Ex-associate justice seeks world opinion vs. China

As China again did violence against Philippine boats and soldiers Monday, former Associate Justice Antonio Carpio enjoined all to drag China into the bar of world opinion in a Finex meeting last week.

He said the 2016 Hague Ruling has resolved the "maritime dispute" between China and the Philippines. However, the "territorial dispute" remains at a stalemate as China does not recognize international arbitration, and therefore, in China's probable absence as a claimant in the hearings, no judgment can be made.

Thus, Carpio enjoined the Philippine government to officially tell the world that its refusal to participate shows China's lack of respect for international law and order.

He believes that China, a giant sovereign dealer in world trade and investments, wants respect in that they want to be pictured as honoring business disputes before objective arbiters. Many believe China is -at its core- a business entity- and direly needs its sustained financial strength to bolster its military and political influence.

Many believe that an official Philippine government statement denouncing China's indifference to calls for independent court ruling, using our educational system to enlighten people, and 118 million Filipinos figuratively using Tik-Tok to a deafening roar to condemn China's lack of respect for other's sovereign rights might soften the colossal powerhouse.

Carpio suggests dragging China into a forum where " arms do not matter."


Not even China wants war. China is fearful of an end-scenario nuclear confrontation with America as it has only about 450 nuclear warheads against the 5,000 of America. In a full-scale nuclear war, China's 1.4 billion people and land will be easily obliterated.

Even Pulitzer winner and defense news specialist Manny Mogato says it is in China's plans to pursue a "gray zone" battle of intimidation and harassment and win the war without firing a single shot (and avoid the Red Zone, which can agitate other nations).

Thus, while many Filipinos are angered by the lack of a more aggressive Philippine response to China's bullying, the Philippine military is cautioned not " to fire the first shot" against China to keep international opinion on our side by not escalating the conflict militarily.


Save for the Malampaya oil drills, the Philippines is fully dependent on foreign supplies gas, and energy needs - exposing our lack of oil security. Malampaya currently supplies 40 percent of Luzon's power needs, but the reserves are dwindling. 

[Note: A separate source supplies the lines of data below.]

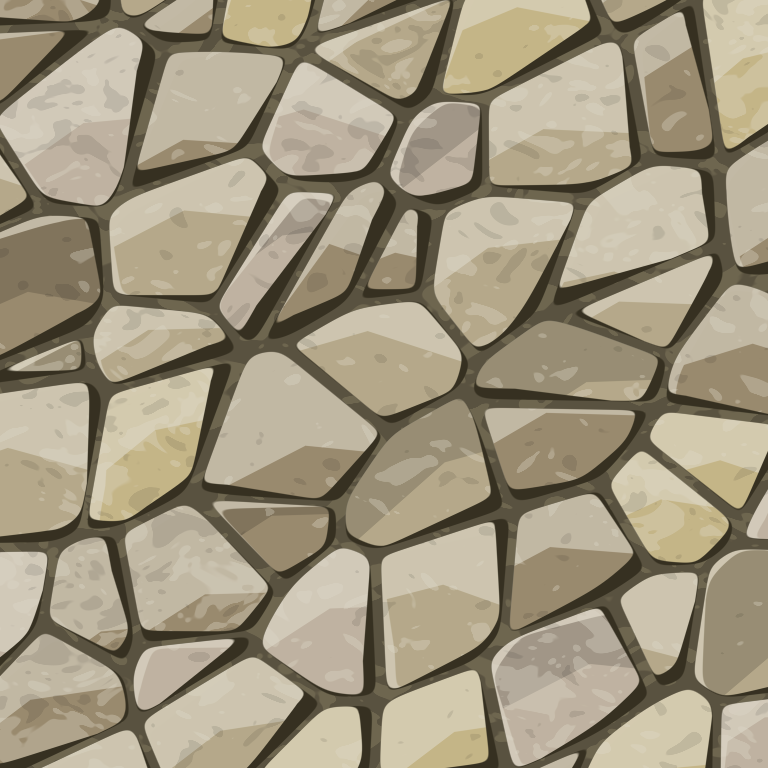
Give the GLSL for this texture, as a Shadertoy shader.

```glsl
// Irregular flagstone wall in flat, poster-like tones: a weighted Voronoi
// diagram gives straight-sided stones with tapered shadow and highlight sides,
// each split into two facets and mottled with thresholded cellular bumps.

const vec3 GROUT = vec3(0.35, 0.32, 0.25);
const vec3 GROUT_LIGHT = vec3(0.43, 0.40, 0.31);
const vec3 SHADOW = vec3(0.21, 0.19, 0.13);
const vec3 TAN = vec3(0.60, 0.54, 0.43);
const vec3 SAND = vec3(0.71, 0.66, 0.54);
const vec3 PALE = vec3(0.75, 0.70, 0.63);
const vec3 STRAW = vec3(0.77, 0.71, 0.53);
const vec3 CREAM = vec3(0.87, 0.85, 0.79);
const vec2 SUN = vec2(-0.6, 0.8);
const vec2 STONES = vec2(6.3, 7.2);   // stones across and up the canvas
const float ROW_TILT = 2.0;
const float CORNER = 28.0;            // higher is sharper

struct Stone {
    vec2 id;
    vec2 local;    // position relative to the seed
    float rim;     // distances inside the outline,
    float face;    // the lit top face,
    float inner;   // and the face without its highlight strip
};

vec2 hash2(vec2 p) {
    vec3 a = fract(p.xyx * vec3(0.1031, 0.1030, 0.0973));
    a += dot(a, a.yzx + 33.33);
    return fract((a.xx + a.yz) * a.zy);
}

// Seed position in xy, size weight in z
vec3 seedOf(vec2 cell) {
    return vec3(cell + 0.5 + 0.9 * (hash2(cell) - 0.5), 0.42 * hash2(cell + 71.0).x);
}

float powerDistance(vec2 p, vec3 seed) {
    vec2 r = p - seed.xy;
    return dot(r, r) - seed.z;
}

Stone findStone(vec2 p) {
    vec2 id = vec2(0.0);
    float nearest = 1e3;
    for (int y = -2; y <= 2; y++)
    for (int x = -2; x <= 2; x++) {
        vec2 cell = floor(p) + vec2(x, y);
        float f = powerDistance(p, seedOf(cell));
        if (f < nearest) { nearest = f; id = cell; }
    }

    // Smooth minimum of the distances to all sides
    vec2 center = seedOf(id).xy;
    vec3 sum = vec3(0.0);
    for (int y = -2; y <= 2; y++)
    for (int x = -2; x <= 2; x++) {
        if (x == 0 && y == 0) continue;
        vec2 cell = id + vec2(x, y);
        vec3 other = seedOf(cell);
        vec2 across = other.xy - center;
        float gap = length(across);
        vec2 normal = across / gap;
        float lit = dot(normal, SUN);
        vec2 rnd = hash2(id * 3.0 + cell * 7.0 + 11.0);
        float along = dot(p - center, vec2(-normal.y, normal.x));
        float taper = clamp(1.0 + 2.2 * along * (rnd.x < 0.5 ? -1.0 : 1.0), 0.1, 2.0);
        float rim = (powerDistance(p, other) - nearest) / (2.0 * gap) - 0.02 - 0.035 * rnd.y;
        float dark = 0.085 * max(-lit, 0.0) * taper;
        float bright = 0.07 * max(lit, 0.0) * taper * step(0.45, hash2(id + 5.0).y);
        sum += exp(-CORNER * vec3(rim, rim - dark, rim - bright));
    }
    vec3 d = -log(sum) / CORNER;
    return Stone(id, p - center, d.x, d.y, d.z);
}

// Cellular noise: signed round bumps around jittered points
float bumps(vec2 p) {
    float sum = 0.0;
    for (int y = -1; y <= 1; y++)
    for (int x = -1; x <= 1; x++) {
        vec2 cell = floor(p) + vec2(x, y);
        vec2 r = p - cell - hash2(cell);
        sum += (2.0 * hash2(cell + 37.0).x - 1.0) * exp(-6.0 * dot(r, r));
    }
    return sum;
}

float mottle(vec2 uv) {
    vec2 p = uv * vec2(27.0, 40.0) + 60.0;
    p += 0.35 * sin(p.yx * 1.7 + 2.0 * sin(p * 0.6));
    float patches = 0.12 * sin(uv.x * 17.0 + 3.0 * sin(uv.y * 9.0));
    return bumps(p) + 0.5 * bumps(p * 2.1 + 19.0) + patches;
}

vec3 stoneBase(float kind) {
    if (kind < 0.34) return TAN;
    if (kind < 0.64) return SAND;
    return kind < 0.85 ? PALE : STRAW;
}

vec3 stoneColor(Stone s, float spots, float px, float spotSoft) {
    vec2 look = hash2(s.id + 131.0);
    vec2 cut = hash2(s.id + 211.0);
    vec3 base = stoneBase(look.x);

    // Bent facet line; the upper part is usually the lighter one
    float line = s.local.y - (cut.x - 0.5) * 0.9 * s.local.x
               + 0.35 * abs(s.local.x - 0.3 * (look.y - 0.5)) - 0.45 * (cut.y - 0.4);
    vec3 upper = look.y < 0.76 ? mix(base, CREAM, 0.58) : base * 0.84;
    vec3 color = mix(base, upper, smoothstep(-px, px, line));
    color = mix(mix(base, CREAM, 0.6), color, smoothstep(-px, px, s.inner));

    // Mottling, dense on some stones and sparse on others
    float level = mix(0.10, 0.68, hash2(s.id + 307.0).x);
    float light = smoothstep(-spotSoft, spotSoft, spots - level);
    float dark = smoothstep(-spotSoft, spotSoft, -spots - level - 0.18);
    color = mix(color, mix(color, CREAM, 0.33), light);
    return mix(color, color * 0.91, dark);
}

void mainImage(out vec4 fragColor, in vec2 fragCoord) {
    vec2 uv = fragCoord / iResolution.y;
    float pixel = 0.7 / iResolution.y;
    float px = pixel * STONES.y;
    float spotSoft = pixel * 45.0;

    vec2 p = uv * STONES + 20.0;
    p.y -= ROW_TILT * uv.x;
    Stone stone = findStone(p);
    float spots = mottle(uv);

    // Grout, then shadowed sides, then top faces
    vec3 color = mix(GROUT, GROUT_LIGHT, smoothstep(-spotSoft, spotSoft, spots - 0.15));
    color = mix(color, SHADOW, smoothstep(-px, px, stone.rim));
    color = mix(color, stoneColor(stone, spots, px, spotSoft), smoothstep(-px, px, stone.face));
    fragColor = vec4(color, 1.0);
}
```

Without Malampaya source- power rates in Luzon will scale up by 50 percent- an untenable position for both consumers and business Carpio says the Philippines has (no choice) but to go out into the oceans to survey and drill for fresh gas and oil supply.

Previously, the US military published about the enormous wealth of oil mines under the disputed oceans. It is about time we search for oil, but how when even mere fishermen are shooed away by foul-mouthed Chinese militiamen?

But Carpio pointed out that Malaysia and Indonesia were able to successfully carry out surveys and initial drillings in the disputed seas with the enabling presence of American warships in the vicinity- keeping out Chinese interference. The Philippines can do the same, and why not- given the threat of a Malampaya dry-out?


China's main claim is that the Spratly Islands are not included in the definition under the Philippine Constitution. 

China's first and last official claim to these disputed isles was only in 1947, and it arbitrarily published its nine-dash line theory unilaterally, claiming Chinese ownership without valid historical validation.

On the other hand, the Philippines’ claim is solidified by three official treaties, namely, the 1898 Treaty of Paris, the 1990 Treaty of Washington, and the 1930 Treaty between America and the United Kingdom.

Spain ceded the colonized  Philippines to America in the Treaty of Paris defining the ownership by lines across the oceans and was subsequently amended by the Treaty of Washington embracing isles above the lines defined by the previous treaty.  The Treaty with the UK virtually then affirmed the conditions contained in the previous two treaties in the year 1930.


International law precedence, (i.e. Norway vs. Denmark dispute), cites that the "critical date in international disputes" is the date when   ALL opposing claims are crystallized. Thus, the "critical date: in our case is 1947, when China, the last claimant, made its first official claims. The international court has ruled that " any activities to enhance claims after the critical date has no relevance to the value to the resolution of disputes".

Thus, China's putting of man-made islands, in a finder-keepers kind of way, does not hold water.

Furthermore, official maps in Spain like the 1734 Murillo Velarde Map and reiterated in minor revisions in the 1808 and 1875 published editions that indeed the Spratly's Scarborough Shoal belongs to the Philippines.

Carpio concludes that based on three internationally recognized treaties, the last existing maps in Spain when the Philippines was still a colony, and the use of the precedent "critical date" as part of the rules in arbitration, make it abundantly clear that the disputed islands belong to the Philippines.

On the other hand, China's aggressive, repulsive maneuvers in the disputed seas are only buttressed by an arbitrary Nine-Dash rule of their own making that has been upturned in international judgment by the Hague in 2016.

(Bingo Dejaresco, a former banker, is a financial media practitioner and author. He is a Life and Media member of Finex. The views and opinions expressed above are those of the author and do not necessarily represent the views of FINEX. [email protected])